[Collected data]
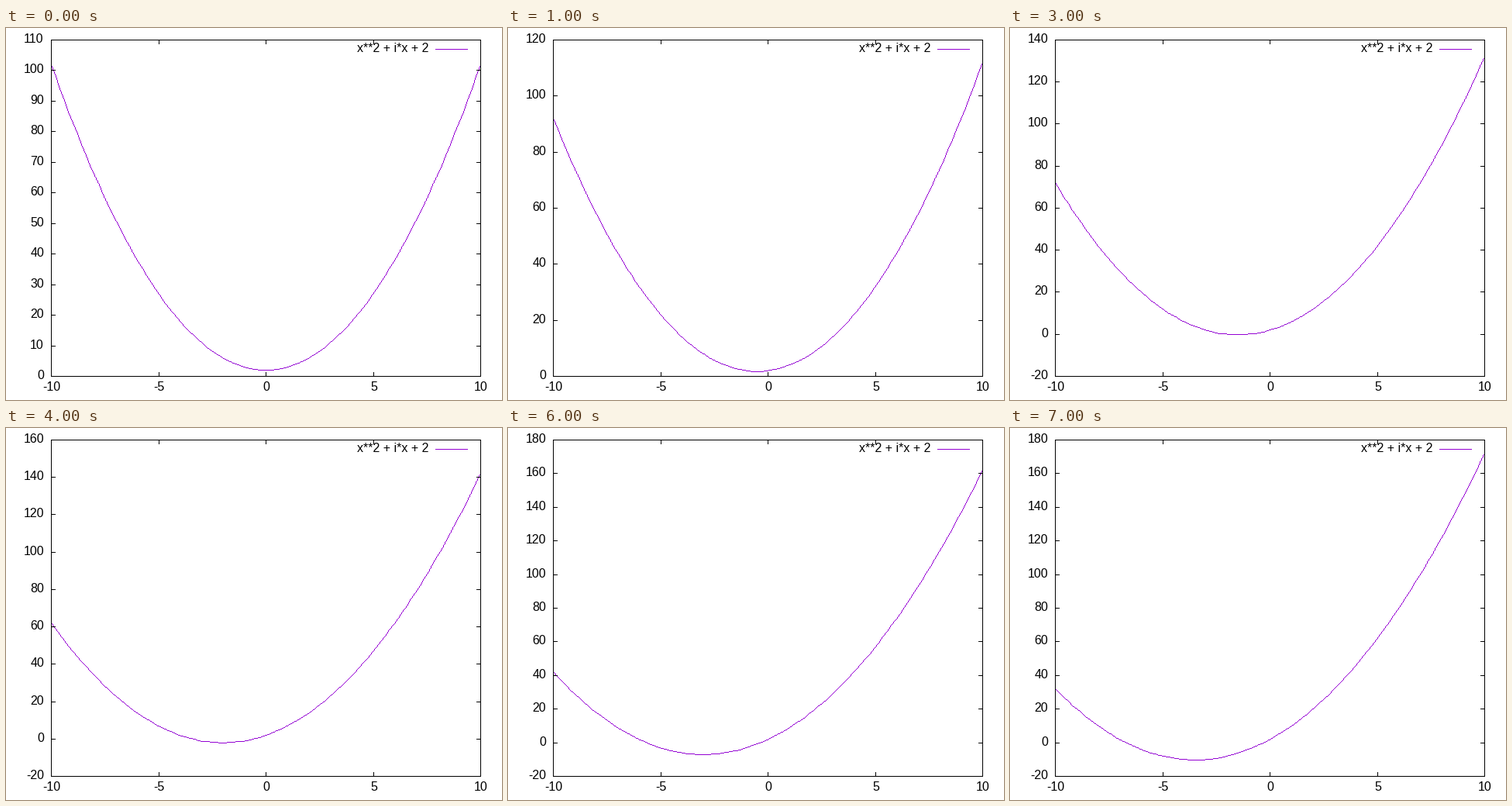
Write a matplotlib script that moves like this. It is 640 px wide and 480 px high and loops after 8000 ms.

```python
import numpy as np
import matplotlib.pyplot as plt
from matplotlib.animation import FuncAnimation

W, H, DPI = 640, 480, 100
LEFT, RIGHT, TOP, BOTTOM = 58, 612, 15, 449
TICK = 5
FONT_PX = 16
BLACK, PURPLE = (0, 0, 0), (148, 0, 211)

fig = plt.figure(figsize=(W / DPI, H / DPI), dpi=DPI, facecolor="white")
ax = fig.add_axes([0, 0, 1, 1])
ax.axis("off")
blank = np.full((H, W, 3), 255, np.uint8)
image = ax.imshow(blank, extent=(0, W, H, 0), aspect="auto",
                  interpolation="nearest")
ax.set_xlim(0, W)
ax.set_ylim(H, 0)


def advance(text):
    """Width in pixels of a number label."""
    return FONT_PX * sum(0.333 if c == "-" else 0.556 for c in text)


def label(x, baseline, text=""):
    return ax.text(x, baseline, text, family="Liberation Sans",
                   fontsize=FONT_PX * 72 / DPI, color="black",
                   ha="left", va="baseline")


def line(canvas, x0, y0, x1, y1, color):
    """One pixel wide line without antialiasing."""
    n = int(max(abs(x1 - x0), abs(y1 - y0))) + 1
    xs = np.rint(np.linspace(x0, x1, n)).astype(int)
    ys = np.rint(np.linspace(y0, y1, n)).astype(int)
    canvas[ys, xs] = color


def col(x):
    return np.floor(LEFT + (x + 10) * (RIGHT - LEFT) / 20 + 0.5).astype(int)


def row(y, lo, hi):
    up = np.floor((y - lo) * (BOTTOM - TOP) / (hi - lo) + 0.5)
    return BOTTOM - up.astype(int)


x_ticks = np.arange(-10, 11, 5)
for v in x_ticks:
    label(col(v) + 0.5 - advance(str(v)) / 2, 468, str(v))
label(453, 31, "x**2 + i*x + 2")
y_labels = [label(0, 0) for _ in range(12)]

samples = np.linspace(-10, 10, 100)


def draw(i):
    values = samples**2 + i * samples + 2
    step = 10 if i == 0 else 20
    lo = int(np.floor(values.min() / step)) * step
    hi = int(np.ceil(values.max() / step)) * step
    y_ticks = np.arange(lo, hi + 1, step)
    canvas = blank.copy()

    xs, ys = col(samples), row(values, lo, hi)
    for seg in zip(xs, ys, xs[1:], ys[1:]):
        line(canvas, *seg, PURPLE)
    line(canvas, 554, 27, 595, 27, PURPLE)

    for x in (LEFT, RIGHT):
        line(canvas, x, TOP, x, BOTTOM, BLACK)
    for y in (TOP, BOTTOM):
        line(canvas, LEFT, y, RIGHT, y, BLACK)
    for x in col(x_ticks):
        line(canvas, x, TOP, x, TOP + TICK, BLACK)
        line(canvas, x, BOTTOM - TICK, x, BOTTOM, BLACK)
    for y in row(y_ticks, lo, hi):
        line(canvas, LEFT, y, LEFT + TICK, y, BLACK)
        line(canvas, RIGHT - TICK, y, RIGHT, y, BLACK)
    image.set_data(canvas)

    for k, text in enumerate(y_labels):
        shown = k < len(y_ticks)
        text.set_visible(shown)
        if shown:
            name = str(y_ticks[k])
            text.set_text(name)
            text.set_position((49 - advance(name),
                               row(y_ticks[k], lo, hi) + 4))
    return [image, *y_labels]


anim = FuncAnimation(fig, draw, frames=8, interval=1000, repeat=True,
                     repeat_delay=0, blit=False)
plt.show()
```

Exercise instructions:
Each entry, start to finish, goes into your copy exactly; the pictures stay out.

Finished exercise:
Write a matplotlib script that moves like this. It is 640 px wide and 480 px high and loops after 8000 ms.

```python
import numpy as np
import matplotlib.pyplot as plt
from matplotlib.animation import FuncAnimation

W, H, DPI = 640, 480, 100
LEFT, RIGHT, TOP, BOTTOM = 58, 612, 15, 449
TICK = 5
FONT_PX = 16
BLACK, PURPLE = (0, 0, 0), (148, 0, 211)

fig = plt.figure(figsize=(W / DPI, H / DPI), dpi=DPI, facecolor="white")
ax = fig.add_axes([0, 0, 1, 1])
ax.axis("off")
blank = np.full((H, W, 3), 255, np.uint8)
image = ax.imshow(blank, extent=(0, W, H, 0), aspect="auto",
                  interpolation="nearest")
ax.set_xlim(0, W)
ax.set_ylim(H, 0)


def advance(text):
    """Width in pixels of a number label."""
    return FONT_PX * sum(0.333 if c == "-" else 0.556 for c in text)


def label(x, baseline, text=""):
    return ax.text(x, baseline, text, family="Liberation Sans",
                   fontsize=FONT_PX * 72 / DPI, color="black",
                   ha="left", va="baseline")


def line(canvas, x0, y0, x1, y1, color):
    """One pixel wide line without antialiasing."""
    n = int(max(abs(x1 - x0), abs(y1 - y0))) + 1
    xs = np.rint(np.linspace(x0, x1, n)).astype(int)
    ys = np.rint(np.linspace(y0, y1, n)).astype(int)
    canvas[ys, xs] = color


def col(x):
    return np.floor(LEFT + (x + 10) * (RIGHT - LEFT) / 20 + 0.5).astype(int)


def row(y, lo, hi):
    up = np.floor((y - lo) * (BOTTOM - TOP) / (hi - lo) + 0.5)
    return BOTTOM - up.astype(int)


x_ticks = np.arange(-10, 11, 5)
for v in x_ticks:
    label(col(v) + 0.5 - advance(str(v)) / 2, 468, str(v))
label(453, 31, "x**2 + i*x + 2")
y_labels = [label(0, 0) for _ in range(12)]

samples = np.linspace(-10, 10, 100)


def draw(i):
    values = samples**2 + i * samples + 2
    step = 10 if i == 0 else 20
    lo = int(np.floor(values.min() / step)) * step
    hi = int(np.ceil(values.max() / step)) * step
    y_ticks = np.arange(lo, hi + 1, step)
    canvas = blank.copy()

    xs, ys = col(samples), row(values, lo, hi)
    for seg in zip(xs, ys, xs[1:], ys[1:]):
        line(canvas, *seg, PURPLE)
    line(canvas, 554, 27, 595, 27, PURPLE)

    for x in (LEFT, RIGHT):
        line(canvas, x, TOP, x, BOTTOM, BLACK)
    for y in (TOP, BOTTOM):
        line(canvas, LEFT, y, RIGHT, y, BLACK)
    for x in col(x_ticks):
        line(canvas, x, TOP, x, TOP + TICK, BLACK)
        line(canvas, x, BOTTOM - TICK, x, BOTTOM, BLACK)
    for y in row(y_ticks, lo, hi):
        line(canvas, LEFT, y, LEFT + TICK, y, BLACK)
        line(canvas, RIGHT - TICK, y, RIGHT, y, BLACK)
    image.set_data(canvas)

    for k, text in enumerate(y_labels):
        shown = k < len(y_ticks)
        text.set_visible(shown)
        if shown:
            name = str(y_ticks[k])
            text.set_text(name)
            text.set_position((49 - advance(name),
                               row(y_ticks[k], lo, hi) + 4))
    return [image, *y_labels]


anim = FuncAnimation(fig, draw, frames=8, interval=1000, repeat=True,
                     repeat_delay=0, blit=False)
plt.show()
```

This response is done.